Arco, the county seat, is eighteen miles northeast of the monument, offers a full range of services, and is considered the gateway town to Craters of the Moon.
President Calvin Coolidge signed the proclamation establishing the monument on May 2, 1924. According to that proclamation, Craters of the Moon's purpose is to preserve an area of unusual scientific and educational value and interest
which contains a remarkable fissure eruption together with its associated volcanic cones, craters, rifts, lava flows, caves, natural bridges, and other phenomena characteristic of volcanic action; and...has a weird and scenic landscape peculiar to itself.
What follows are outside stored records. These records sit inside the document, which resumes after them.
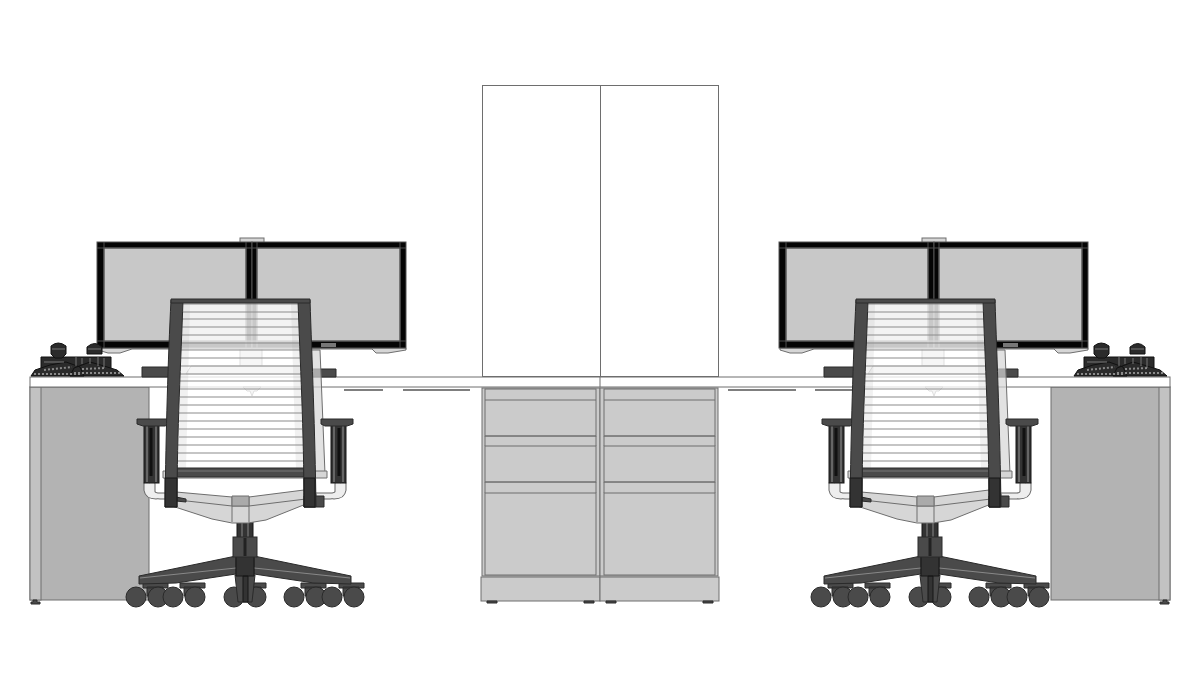
<!DOCTYPE html>
<html lang="en">
<head>
<meta charset="utf-8">
<title>Twin workstation, front elevation</title>
<style>
:root{--paper:#fff;--line:#6e6e6e;--panel:#b3b3b3;--panel-edge:#c2c2c2;--drawer:#cbcbcb;--screen:#c8c8c8;--bezel:#050505;--frame:#4a4a4a;--frame-dark:#333;--metal:#d6d6d6;--phone:#2b2b2b}
html,body{margin:0;background:var(--paper);overflow:hidden}
svg{display:block;width:1200px;height:692px}
.outline{fill:none;stroke:var(--line)}
.white{fill:var(--paper);stroke:var(--line)}
.panel{fill:var(--panel);stroke:var(--line)}
.edge{fill:var(--panel-edge);stroke:var(--line)}
.drawer{fill:var(--drawer);stroke:var(--line)}
.screen{fill:var(--screen);stroke:#777}
.bezel{fill:var(--bezel);stroke:#555}
.frame{fill:var(--frame);stroke:#2a2a2a}
.dark{fill:var(--frame-dark);stroke:#161616}
.metal{fill:var(--metal);stroke:var(--line)}
.phone{fill:var(--phone);stroke:#111}
.tube{fill:none;stroke-linecap:round}
</style>
</head>
<body>
<svg viewBox="0 0 1200 692" role="img" aria-label="Front elevation of two back-to-back office desks with chairs, dual monitors, phones and a central cabinet">
<defs>
  <g id="monitors">
    <rect class="metal" x="240" y="238" width="24" height="5"/>
    <path class="metal" d="M98 348H406V350L388 353H376L372 349H132L120 353H108L98 350Z"/>
    <rect class="bezel" x="97" y="242" width="155" height="106"/>
    <rect class="bezel" x="252" y="242" width="154" height="106"/>
    <rect class="screen" x="104" y="248" width="142" height="93"/>
    <rect class="screen" x="257" y="248" width="143" height="93"/>
    <path fill="none" stroke="#4c4c4c" d="M97 248H406M97 341H406M104 242V348M246 242V348M257 242V348M400 242V348"/>
    <rect x="321" y="343" width="15" height="4" fill="#777"/>
    <path class="metal" d="M240 349H262V366H240Z"/>
    <path class="metal" d="M191 366H310L316 374H186Z"/>
    <path class="frame" d="M142 367H172V377H142ZM308 369H336V377H308Z"/>
    <path class="metal" d="M243 387H261L257 391H254L252 396L250 391H247Z"/>
  </g>

  <g id="phone">
    <path class="phone" d="M41 357H111V369H41Z"/>
    <path class="phone" d="M31 376L35 370L50 365L66 362L80 367L84 376ZM70 376L74 368L90 362L104 366L117 370L124 376Z"/>
    <path class="phone" d="M51 346Q58 340 66 346V354L62 358H55L51 354ZM87 347Q95 340 102 347V354H87Z"/>
    <path fill="none" stroke="#777" d="M44 362H64M76 357V366M82 358V364M90 358V364M98 357V366M104 358V368M52 349H65M88 349H101"/>
    <path fill="none" stroke="#8a8a8a" stroke-width="2" stroke-dasharray="2 2" d="M34 374H82M44 370L72 367M74 373H121M82 369L106 368"/>
  </g>

  <g id="caster-pair">
    <path class="frame" d="M143 583H168V588H143ZM147 587H163V596H147Z"/>
    <circle class="frame" cx="136" cy="597" r="10"/>
    <circle class="frame" cx="158" cy="597" r="10"/>
  </g>

  <g id="arm">
    <path class="tube" stroke="#666" stroke-width="7" d="M338 484V492Q337 496 330 496H316M343 484V490Q342 496 334 496"/>
    <path class="tube" stroke="#eee" stroke-width="5" d="M338 484V492Q337 496 330 496H316M343 484V490Q342 496 334 496"/>
    <rect class="dark" x="331" y="425" width="15" height="58"/>
    <path stroke="#999" d="M334 426V482M343 426V482"/>
    <path stroke="#111" stroke-width="3" d="M339 428V476"/>
    <path class="frame" d="M321 419H353V424L347 426H325L321 424Z"/>
  </g>

  <g id="chair">
    <!-- Rear uprights -->
    <path class="metal" fill-opacity=".7" d="M309 350H320L325 474H313Z"/>
    <path class="metal" d="M313 471H327V478H313ZM163 471H172V478H163Z"/>
    <use href="#arm"/>
    <use href="#arm" transform="matrix(-1 0 0 1 490 0)"/>

    <!-- Five-star base -->
    <use href="#caster-pair"/>
    <use href="#caster-pair" x="37"/>
    <use href="#caster-pair" x="98"/>
    <use href="#caster-pair" x="158"/>
    <use href="#caster-pair" x="196"/>
    <path class="frame" d="M236 556L139 576V584L176 583L236 574ZM254 556L351 576V584L314 583L254 574Z"/>
    <path fill="none" stroke="#888" d="M236 568L140 578M254 568L350 578"/>
    <path class="frame" d="M235 575H255L252 602H238Z"/>
    <path class="dark" d="M236 556H254V576H236ZM243 576H248V602H243Z"/>
    <rect class="dark" x="237" y="522" width="16" height="18"/>
    <path stroke="#888" d="M242 523V538M248 523V538"/>
    <rect class="frame" x="233" y="537" width="24" height="20"/>
    <path stroke="#222" stroke-width="3" d="M245 538V556"/>

    <!-- Seat and mechanism -->
    <path class="white" d="M171 478H310V492L250 503H232L171 492Z"/>
    <path class="metal" d="M176 492L232 497H249L304 490L316 494V500L266 520L248 523H232L212 519L172 506Z"/>
    <path class="outline" d="M178 500L232 506H249L314 498M232 497V522M249 497V522"/>
    <path fill="#aaa" stroke="#6e6e6e" d="M232 496H249V506H232Z"/>
    <path class="frame" d="M176 497L186 499V502L176 501ZM304 496H324V507H304Z"/>

    <!-- Slatted back -->
    <path fill="#fff" fill-opacity=".78" d="M182 303H299L304 470H177Z"/>
    <path fill="#999" fill-opacity=".14" d="M182 303H190L186 470H178ZM291 303H299L304 470H296Z"/>
    <path fill="none" stroke="#8b8b8b" d="M182 304H299M182 312H299M182 319H299M182 327H299M181 335H300M181 343H300M181 350H300M181 358H300M181 366H301M180 374H301M180 381H301M180 389H301M180 397H301M180 405H302M179 413H302M179 421H302M179 429H302M179 437H303M178 445H303M178 453H303M178 461H303"/>
    <path class="frame" d="M177 468H304V477H177Z"/>
    <path stroke="#777" d="M178 471H303"/>
    <path class="frame" d="M171 300H183C181 360 177 430 177 507H165C166 430 168 360 171 300Z"/>
    <path class="frame" d="M298 300H310C312 360 315 430 316 507H304C304 430 300 360 298 300Z"/>
    <path class="frame" d="M171 299H310V303H171Z"/>
    <path class="dark" d="M165 478H177V507H165ZM304 478H315V507H304Z"/>
  </g>

  <g id="pedestal">
    <rect class="drawer" x="482" y="388" width="118" height="188"/>
    <rect class="drawer" x="485" y="389" width="111" height="47"/>
    <rect class="drawer" x="485" y="446" width="111" height="36"/>
    <rect class="drawer" x="485" y="493" width="111" height="82"/>
    <path class="outline" d="M485 400H596M485 436H596M485 482H596V493M485 436V446M596 436V446M485 482V493"/>
    <rect class="drawer" x="481" y="577" width="119" height="24"/>
    <path class="frame" d="M487 601H497V603H487ZM584 601H594V603H584Z"/>
  </g>

  <g id="end-panel">
    <rect class="panel" x="30" y="387" width="119" height="213"/>
    <rect class="edge" x="30" y="387" width="11" height="213"/>
    <path class="frame" d="M33 600H37V602H40V604H31V602H33Z"/>
  </g>
</defs>

<rect width="1200" height="692" fill="#fff"/>

<g id="storage-tower">
  <rect class="white" x="482.5" y="85.5" width="236" height="291"/>
  <path class="outline" d="M600.5 85V376"/>
</g>

<g id="desk-ends">
  <use href="#end-panel"/>
  <use href="#end-panel" transform="matrix(-1 0 0 1 1200 0)"/>
</g>

<g id="desktop">
  <rect class="white" x="30" y="377" width="1140" height="10"/>
  <path class="outline" d="M600 377V387"/>
  <path stroke="#555" stroke-width="1.5" d="M344 390H383M403 390H470M728 390H796M815 390H855"/>
</g>

<g id="pedestals">
  <use href="#pedestal"/>
  <use href="#pedestal" transform="matrix(-1 0 0 1 1200 0)"/>
</g>

<g id="desk-equipment">
  <use href="#monitors"/>
  <use href="#monitors" x="682"/>
  <use href="#phone"/>
  <use href="#phone" x="1043"/>
</g>

<g id="chairs">
  <use href="#chair"/>
  <use href="#chair" x="685"/>
</g>
</svg>
</body>
</html>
Craters of the Moon is considered geologically significant because it preserves some of the world's best, youngest, and most exposed examples of basaltic volcanism in a small geographic area. Lava welled up from fissures along the Great Rift, which was designated a national natural landmark in 1971. Thirteen miles of the Great Rift lie within the monument. The Rift is the source of the Craters of the Moon Lava Field, composed of more than sixty lava flows, twenty-five cinder cones, and eight eruptive vents. The monument's boundaries enclose the northern corner of this vast field. Hardly a lifeless volcanic region, the monument is home to some fifty mammals and 150 bird species. More than three hundred plant species are native to Craters of the Moon. Surface water, however, is scarce and is found in lava depressions scattered throughout the area. Ice and snow, insulated in lava cavities, can be found throughout the year.